Cluster headaches are characterized as a chronic headache that recurs repeatedly during a period of time called clusters. A person experiencing this headache often feels excruciating pain on one side of the head, often behind one eye. This happens when the main facial nerve called the trigeminal nerve, which is responsible for feeling sensations like pain, is activated. The activation of this nerve causes severe pain and stimulates other nerves in the face that trigger the other symptoms commonly associated with this type of headache. Cluster headaches are a condition in itself, meaning there are no underlying conditions, brain tumors or aneurysm that can cause these attacks. The real cause of the trigeminal nerve activation is still unknown, but studies have shown that this has something to do with the part of the brain that regulates our sleeping habits called the hypothalamus.

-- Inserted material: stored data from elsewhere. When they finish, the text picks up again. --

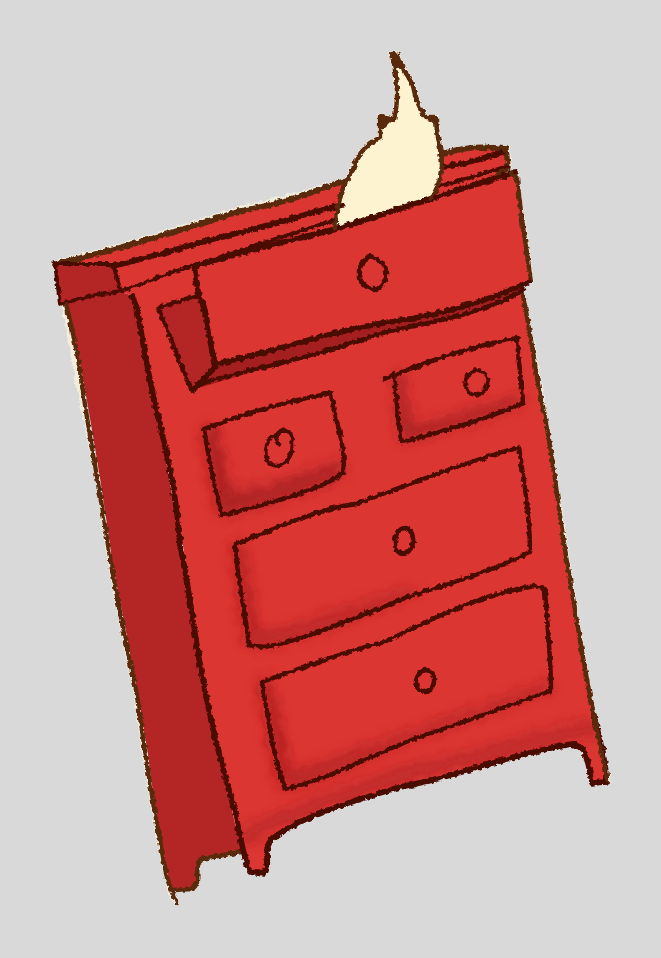
<!DOCTYPE html>
<html lang="en">
<head>
<meta charset="utf-8">
<title>Red chest of drawers</title>
<style>
:root{--backdrop:#d9d9d9;--red:#dc3633;--side-red:#b32625;--shade:#a51f20;--deep:#8f1a1b;--ink:#4a0806;--edge:#5a2a0c;--cream:#fdf3d0;--glow:#fbf3dc}
html,body{margin:0;padding:0;overflow:hidden;background:var(--backdrop)}
svg{display:block;width:661px;height:958px}
.front{fill:var(--red)}
.side{fill:var(--side-red)}
.underside{fill:var(--shade)}
.cloth{fill:var(--cream)}
.line{fill:none;stroke:var(--ink);stroke-width:4.4;stroke-linecap:round;stroke-linejoin:round}
.thin{stroke-width:3.8}
.bold{stroke-width:5.6}
.edge{stroke:var(--edge)}
.halo{fill:none;stroke:var(--glow);stroke-width:6;stroke-linejoin:round;opacity:.75}
.soft{fill:none;stroke:var(--shade);stroke-linejoin:round;stroke-linecap:round}
</style>
</head>
<body>
<svg viewBox="0 0 661 958" role="img" aria-label="A tilted red chest of drawers with a cream cloth sticking out of the open top drawer">
<defs>
<filter id="crayon" filterUnits="userSpaceOnUse" x="0" y="0" width="661" height="958">
<feTurbulence type="fractalNoise" baseFrequency="0.22" numOctaves="2" seed="7" result="grain"/>
<feDisplacementMap in="SourceGraphic" in2="grain" scale="5" xChannelSelector="R" yChannelSelector="G"/>
</filter>
<filter id="brush" filterUnits="userSpaceOnUse" x="0" y="0" width="661" height="958">
<feGaussianBlur stdDeviation="6" result="blur"/>
<feTurbulence type="fractalNoise" baseFrequency="0.08" numOctaves="2" seed="3" result="grain"/>
<feDisplacementMap in="blur" in2="grain" scale="10" xChannelSelector="R" yChannelSelector="G"/>
</filter>
<path id="left-drawer" d="M204 429C240 415 285 402 331 393C334 420 347 445 343 473C325 488 270 504 222 515C214 488 209 458 204 429Z"/>
<path id="right-drawer" d="M384 379C425 362 470 347 517 338C518 360 522 382 523 403C485 420 440 432 402 442C396 420 398 398 394 376Z"/>
<path id="middle-drawer" d="M235 544C275 529 320 508 356 504C410 484 465 462 519 447C524 482 530 516 530 552C495 570 450 584 410 596C360 616 300 642 264 647L249 645C245 610 237 578 235 544Z"/>
<path id="bottom-drawer" d="M262 682C310 665 350 650 385 642C440 614 490 592 535 586L545 589C547 624 551 658 551 691C500 708 460 724 425 735C380 750 330 780 285 789C273 755 268 718 262 682Z"/>
<path id="side-panel" d="M57 264L113 264L121 292L134 296C143 345 157 400 165 455C180 535 192 620 205 690C216 740 227 790 242 852L201 859C193 866 201 880 194 889L171 891C162 845 153 800 148 754C136 680 122 610 113 567C104 500 94 440 85 390C78 350 71 325 66 304L60 304Z"/>
<path id="front-panel" d="M113 264L200 240L505 166L521 286C530 330 540 400 552 460C563 540 577 620 590 690C594 722 606 742 607 782L591 783C587 762 589 748 572 744C510 754 460 776 400 787C350 802 300 816 271 840C262 850 272 864 264 874L250 874C238 850 236 820 228 795C214 735 202 675 193 610C183 550 178 500 165 455C157 400 143 345 134 296L121 292Z"/>
<path id="top-board" d="M55 264C120 249 180 231 240 211C310 197 370 172 440 154C465 146 485 146 506 149L507 167C400 190 320 216 250 231C200 242 160 254 116 266Z"/>
<path id="cloth-shape" d="M335 229C338 200 342 185 353 170C358 150 370 143 380 138L380 117L394 120C399 100 398 80 392 54L398 55C402 70 410 78 413 86C416 102 420 108 425 117L436 117C436 135 441 145 442 165C440 180 438 188 431 200Z"/>
<clipPath id="front-clip"><use href="#front-panel"/></clipPath>
<clipPath id="left-clip"><use href="#left-drawer"/></clipPath>
<clipPath id="right-clip"><use href="#right-drawer"/></clipPath>
<clipPath id="middle-clip"><use href="#middle-drawer"/></clipPath>
<clipPath id="bottom-clip"><use href="#bottom-drawer"/></clipPath>
</defs>

<rect width="661" height="958" fill="var(--backdrop)"/>

<g id="paper-glow" filter="url(#crayon)">
<path class="halo" d="M56 263C120 247 180 229 240 209C310 195 370 170 440 152M507 147L509 168M515 172L522 220L531 282M531 340C545 420 556 480 566 555C580 640 586 680 593 715L608 782M64 306C75 360 85 420 100 485C108 560 125 640 136 690C147 770 156 830 171 893L176 903"/>
<path class="halo" d="M335 229C338 200 342 185 353 170C358 150 370 143 380 138L380 117L394 120C399 100 398 80 392 54L398 55C402 70 410 78 413 86C416 102 420 108 425 117L436 117C436 135 441 145 442 165"/>
</g>

<g id="cabinet">
<use href="#side-panel" class="side"/>
<use href="#front-panel" class="front"/>
<g clip-path="url(#front-clip)" filter="url(#brush)">
<path class="soft" stroke-width="14" opacity=".55" d="M245 836C300 806 360 790 410 772C470 762 520 742 575 732L594 728"/>
<path class="soft" stroke-width="10" opacity=".35" d="M207 430L220 510M236 548L248 640M262 684L282 785"/>
</g>
<use href="#top-board" class="front"/>
<path class="side" d="M55 264L115 264L121 292L60 305Z"/>
</g>

<g id="drawer-shading" filter="url(#brush)">
<g clip-path="url(#left-clip)"><path class="soft" stroke-width="24" opacity=".85" d="M205 432L222 505L270 498L345 472"/></g>
<g clip-path="url(#right-clip)"><path class="soft" stroke-width="22" opacity=".85" d="M394 378L402 438L450 428L523 406"/></g>
<g clip-path="url(#middle-clip)"><path class="soft" stroke-width="20" opacity=".6" d="M234 545L250 643L300 634L410 598"/></g>
<g clip-path="url(#bottom-clip)"><path class="soft" stroke-width="20" opacity=".65" d="M262 684L284 785L330 770L430 735L551 692"/></g>
</g>

<g id="open-drawer">
<path class="side" d="M158 309L199 294L215 362L192 391Z"/>
<path class="underside" d="M192 390L216 364C290 345 360 325 420 315C460 308 495 297 524 285L523 291C470 315 420 323 360 341C300 358 240 376 192 390Z"/>
<use href="#cloth-shape" class="cloth"/>
<path class="front" d="M194 266C250 250 300 238 336 229C400 209 460 190 515 172C521 210 528 245 531 282C490 300 440 315 390 322C330 334 270 352 215 366C208 330 200 300 194 266Z"/>
</g>

<g id="cabinet-outlines" filter="url(#crayon)">
<path class="line edge bold" d="M55 264C120 249 180 231 240 211C290 203 320 188 347 180M440 155C465 146 485 146 506 149L508 167L498 174"/>
<path class="line thin" d="M55 264L113 264L121 292M55 264L60 304L90 296L121 291"/>
<path class="line bold" d="M113 266C160 255 210 239 250 230C285 222 310 212 342 205M443 167C462 166 483 157 502 153"/>
<path class="line thin" d="M121 291C150 281 175 270 196 265C250 246 300 232 337 219M440 186C465 180 485 173 508 166"/>
<path class="line edge" d="M66 304C71 325 78 350 82 385C90 440 100 490 108 545C117 600 125 640 136 690C143 735 150 790 160 840C164 862 166 880 172 891L177 903M172 890L193 889C202 880 193 866 201 859L241 852"/>
<path class="line bold" d="M132 296L137 308C144 350 152 395 160 425C170 465 177 500 180 545C190 590 196 650 205 690C214 740 226 780 235 812C240 835 244 860 250 872L264 874C272 864 262 850 271 840C300 816 350 802 400 787C460 776 510 754 572 744C589 748 587 762 592 783L606 782C607 760 598 735 594 715"/>
<path class="line edge" d="M522 290C530 330 534 360 540 395C551 435 557 500 565 550C575 605 582 660 594 715L607 780"/>
</g>

<g id="open-drawer-outlines" filter="url(#crayon)">
<path class="line bold" d="M194 266C250 250 300 238 336 229C400 209 460 190 515 172"/>
<path class="line edge" d="M511 173L517 178L522 220L531 281"/>
<path class="line bold" d="M194 266L199 296C210 315 207 340 216 366L192 391M216 364C280 350 335 330 390 322C440 315 490 300 529 282"/>
<path class="line" d="M192 391C180 365 170 335 158 308L198 295M192 391C205 378 230 377 250 370C300 360 345 345 390 331C440 321 490 311 523 290"/>
<path class="line edge" d="M335 228C338 200 342 185 353 170C358 150 370 143 380 138L380 117L394 120C399 100 398 80 392 54L398 55C402 70 410 78 413 86C416 102 420 108 425 117L436 117C436 135 441 145 442 165C440 180 438 188 431 198"/>
<path fill="var(--edge)" d="M390 52L398 55L404 70L396 68ZM380 116L392 121L383 130ZM424 116L437 116L434 124Z"/>
</g>

<g id="drawer-outlines" class="line" filter="url(#crayon)">
<use href="#left-drawer"/>
<path d="M384 379C425 362 470 347 517 338C518 360 522 382 523 403C485 420 440 432 402 442C396 420 398 398 394 378"/>
<use href="#middle-drawer"/>
<use href="#bottom-drawer"/>
</g>

<g id="knobs" class="line" filter="url(#crayon)">
<path d="M369 256C362 262 358 268 359 276C362 286 370 290 377 289C385 284 388 276 385 267C381 261 376 257 369 256Z"/>
<path class="thin" d="M276 434C266 440 264 450 267 460C272 468 281 467 287 461C294 452 294 440 289 432C284 429 279 430 275 437L279 445"/>
<path class="thin" d="M470 373C463 380 464 388 471 394C479 397 486 392 488 383C488 375 482 369 476 370L470 374"/>
<ellipse cx="404" cy="541" rx="9" ry="13" transform="rotate(8 404 541)"/>
<ellipse cx="425" cy="681" rx="9" ry="11" transform="rotate(12 425 681)"/>
</g>
</svg>
</body>
</html>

The symptoms of this headache attack are often similar with very little variation from one attack to the other, making it easy to tell it apart from other types of headaches. The most common symptoms of this type of headache are:
- Pain. One-sided pain throughout the duration of the attack is felt. It is also unusual for the pain to move to the other side during a different attack. The pain a person suffers during an attack is often severe and very intense. It is often described as a constant piercing or burning pain behind one eye or in the region surrounding it. The pain usually lasts for as short as 15 minutes or as long as three hours. The attacks can happen more than once in a day, with the patient feeling nothing in between attacks.

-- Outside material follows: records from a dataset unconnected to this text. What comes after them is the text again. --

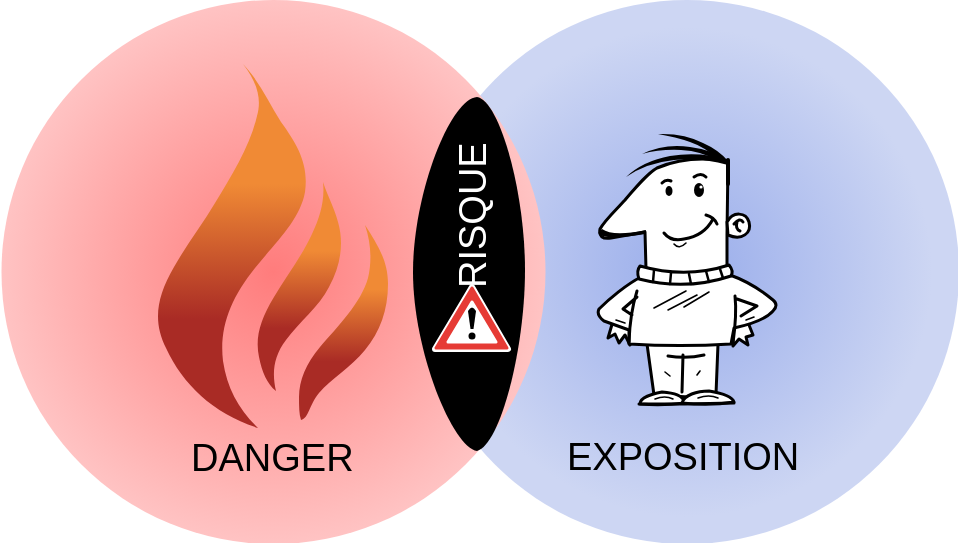
<!DOCTYPE html>
<html lang="fr">
<head>
<meta charset="utf-8">
<title>Danger, risque, exposition</title>
<style>
:root {
  --paper: #ffffff;
  --ink: #000000;
  --danger-core: #ff7c7c;
  --danger-edge: #ffc3c3;
  --exposure-core: #a1b3ec;
  --exposure-edge: #cdd6f3;
  --flame-top: #f08a35;
  --flame-low: #a92b25;
  --sign-red: #e63b35;
}
* { margin: 0; padding: 0; box-sizing: border-box; }
html, body { width: 958px; height: 543px; overflow: hidden; background: var(--paper); }
.diagram { position: relative; width: 958px; height: 543px; overflow: hidden; }
.drawing { position: absolute; left: 0; top: 0; display: block; }
.label {
  position: absolute;
  font: 400 38px/38px "Liberation Sans", Arial, sans-serif;
  color: var(--ink);
  white-space: nowrap;
}
.label-danger { left: 191px; top: 439px; }
.label-exposure { left: 567px; top: 438px; }
.label-risk { left: 454px; top: 288px; color: var(--paper); transform: rotate(-90deg); transform-origin: 0 0; }
.core-danger { stop-color: var(--danger-core); }
.edge-danger { stop-color: var(--danger-edge); }
.core-exposure { stop-color: var(--exposure-core); }
.edge-exposure { stop-color: var(--exposure-edge); }
.flame-light { stop-color: var(--flame-top); }
.flame-dark { stop-color: var(--flame-low); }
.figure { stroke: var(--ink); stroke-width: 3; stroke-linecap: round; stroke-linejoin: round; }
.skin { fill: var(--paper); }
.stroke { fill: none; }
.fine { fill: none; stroke-width: 1.6; }
.solid { fill: var(--ink); stroke: none; }
</style>
</head>
<body>
<main class="diagram">
  <svg class="drawing" width="958" height="543" viewBox="0 0 958 543" aria-hidden="true">
    <defs>
      <radialGradient id="danger-fill">
        <stop class="core-danger" offset="0"/>
        <stop class="edge-danger" offset="1"/>
      </radialGradient>
      <radialGradient id="exposure-fill">
        <stop class="core-exposure" offset="0"/>
        <stop class="core-exposure" offset=".14"/>
        <stop class="edge-exposure" offset=".9"/>
        <stop class="edge-exposure" offset="1"/>
      </radialGradient>
      <linearGradient id="flame-fill" x1="0" y1="0" x2="0" y2="1">
        <stop class="flame-light" offset="0"/>
        <stop class="flame-light" offset=".33"/>
        <stop class="flame-dark" offset=".7"/>
        <stop class="flame-dark" offset="1"/>
      </linearGradient>
    </defs>

    <g id="circles">
      <circle cx="687" cy="272" r="272" fill="url(#exposure-fill)"/>
      <circle cx="273.500" cy="272" r="272" fill="url(#danger-fill)"/>
    </g>

    <g id="flame" fill="url(#flame-fill)">
      <path d="M243 64C257 82 262 99 257 116C250 146 232 175 215 203C202 225 187 244 174 267C156 298 153 322 166 348C183 385 214 414 258 428C239 410 227 388 223 361C219 327 231 298 255 268C276 242 300 220 305 192C309 164 297 144 281 122C268 101 259 81 243 64Z"/>
      <path d="M323 182C325 200 320 217 312 234C303 254 286 277 274 297C260 320 255 338 259 357C262 372 267 384 276 391C272 374 273 357 286 340C299 322 319 307 329 287C341 265 344 243 338 222C334 207 328 197 323 182Z"/>
      <path d="M365 225C371 243 372 261 368 278C361 303 338 326 320 347C306 364 299 380 299 397C299 406 299 414 301 420C309 418 309 405 319 393C331 379 351 367 365 350C380 332 388 310 388 284C388 260 377 244 365 225Z"/>
    </g>

    <path id="overlap" fill="#000" d="M477 97C499 100 525 190 525 270C525 350 500 445 477 451C453 448 413 352 413 272C413 194 450 99 477 97Z"/>

    <g id="warning-sign" stroke-linejoin="round">
      <path d="M472 287L508 349H435Z" fill="#e63b35" stroke="#fff" stroke-width="6"/>
      <path d="M472 288L507 348H436Z" fill="#e63b35" stroke="#e63b35" stroke-width="3"/>
      <path d="M472 302L496 342H448Z" fill="#fff" stroke="#fff" stroke-width="3"/>
      <path d="M468 311Q472 304 476 311L473.500 329H470.500Z"/>
      <circle cx="472" cy="336" r="3.500"/>
    </g>

    <g id="character" class="figure">
      <g id="legs">
        <path class="skin" d="M647 344L654 395L689 397L716 394L718 344Z"/>
        <path class="skin" d="M640 404C640 397 652 394 662 392C674 393 683 395 685 403Q662 406 640 404Z"/>
        <path class="skin" d="M682 403C684 395 697 391 709 391C721 393 732 396 734 402Q710 406 682 403Z"/>
        <path class="stroke" d="M683 355L682 392M668 356Q687 359 704 355M639 404L685 404L734 403"/>
        <path class="fine" d="M665 372L670 376M700 371L697 375M655 399Q665 395 673 399M698 398Q709 394 718 398"/>
      </g>

      <g id="hands">
        <path class="skin" d="M613 321L608 338L615 334L619 343L625 335L630 345L633 325Z"/>
        <path class="skin" d="M733 325L733 346L739 339L748 345L746 337L753 335L747 320Z"/>
      </g>

      <g id="sweater">
        <path class="skin" d="M641 277C627 284 609 299 599 309Q596 315 604 321L629 330L629 344Q680 347 731 344L734 328C748 325 765 320 773 311Q779 305 773 300C761 290 747 281 730 275Z"/>
        <path class="stroke" d="M637 291Q630 313 629 342M735 296Q737 314 733 343M637 297L623 309L632 315M737 299L757 306L741 316"/>
        <path class="fine" d="M654 308L686 291M668 310L697 295M684 307L709 292M616 320L625 323M746 320L754 317"/>
      </g>

      <g id="head">
        <path class="skin" d="M728 161C702 157 678 159 657 168C648 173 637 186 625 200C616 210 605 220 600 229Q598 240 611 238L645 232L646 269Q687 284 727 267L727 234Z"/>
        <path class="skin" d="M727 222C733 211 746 212 749 222C752 233 742 241 728 235Z"/>
        <path class="stroke" d="M734 224Q740 217 743 222M737 222Q735 229 740 231"/>
        <path class="solid" d="M598 233Q603 241 645 234L646 230Q613 237 602 229Z"/>
        <ellipse class="solid" cx="669" cy="191" rx="3.500" ry="5"/>
        <ellipse class="solid" cx="699" cy="190" rx="5" ry="7"/>
        <circle cx="701" cy="187" r="1.600" fill="#fff" stroke="none"/>
        <path class="stroke" d="M662 183Q666 179 671 181M694 177Q701 172 706 177"/>
        <path class="stroke" d="M664 233Q671 242 684 239Q704 236 713 219M706 215Q714 217 717 224"/>
        <path class="fine" d="M674 244Q679 250 686 243"/>
      </g>

      <g id="collar">
        <path class="skin" d="M640 266Q686 279 729 265Q734 271 731 276Q686 291 639 279Q636 271 640 266Z"/>
        <path class="stroke" stroke-width="2.500" d="M654 270L653 282M671 273L670 284M689 274L691 284M706 271L709 282M720 269L723 278"/>
      </g>

      <g id="hair">
        <path class="solid" d="M626 177Q643 161 670 156Q700 151 729 160L728 165Q700 157 674 160Q646 163 626 177Z"/>
        <path class="solid" d="M642 154Q665 143 690 147Q714 150 728 161L718 161Q702 151 681 150Q660 149 642 154Z"/>
        <path class="solid" d="M658 134Q684 133 703 143Q719 150 729 162L719 160Q705 147 690 142Q676 137 658 134Z"/>
        <path class="stroke" d="M728 160L728 184" stroke-width="4"/>
      </g>
    </g>
  </svg>

  <p class="label label-danger">DANGER</p>
  <p class="label label-risk">RISQUE</p>
  <p class="label label-exposure">EXPOSITION</p>
</main>
</body>
</html>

- Swollen Eyes. The eye affected by the headaches may appear swollen or droopy. The eye’s pupil may appear smaller and the inner part of the eyelid may turn red.
- Nasal Congestion and Discharge. It is common for people with this type of headache to have one of their nasal passageways congested. The eye on the affected side can also become watery due to the congestion.
- Flushing. The affected side of the face can appear flushed when compared to the other side of the face. Before the onset of the headache, a person also feels a slight discomfort on the affected side.
- Sensitivity. A person experiencing an attack may be sensitive to light. Another possible symptom is excessive sweating before or during the attack.
People who suffer from cluster headaches have treatment options to choose from. They can talk to their doctors about preventive treatments that may help lessen the occurrence of headache attacks or treatments that can help them manage the pain once the attacks happen.
Abortive treatments help relieve the pain when a person is already having an attack. Doctors often prescribe pain medication such as injections of sumatriptan. Alternative drugs that help with the pain are intranasal lidocaine and ergotamine drugs. Using a face mask to breathe in oxygen for twenty minutes can also help with the pain. On the other hand, preventive treatments shorten the headache’s duration and severity. While there are no treatments available to prevent attacks from happening ever again, patients with this condition are encouraged to take preventive medication such as divalproex sodium, verapamil, ergotamine tartrate, lithium, and prednisone (in short courses only) to help them manage the pain. Those experiencing extreme chronic pain also have the option to have surgery to block the trigeminal nerve. This procedure is recommended to people that do not respond to traditional treatment and medication.
While the condition itself is not life threatening, the pain a person feels when experiencing attacks may prevent them from performing routine activities properly, or in worse cases, may resort to hurting themselves. This is why people who experience the symptoms of cluster headaches must see a doctor and get medical attention immediately for proper diagnosis and treatment.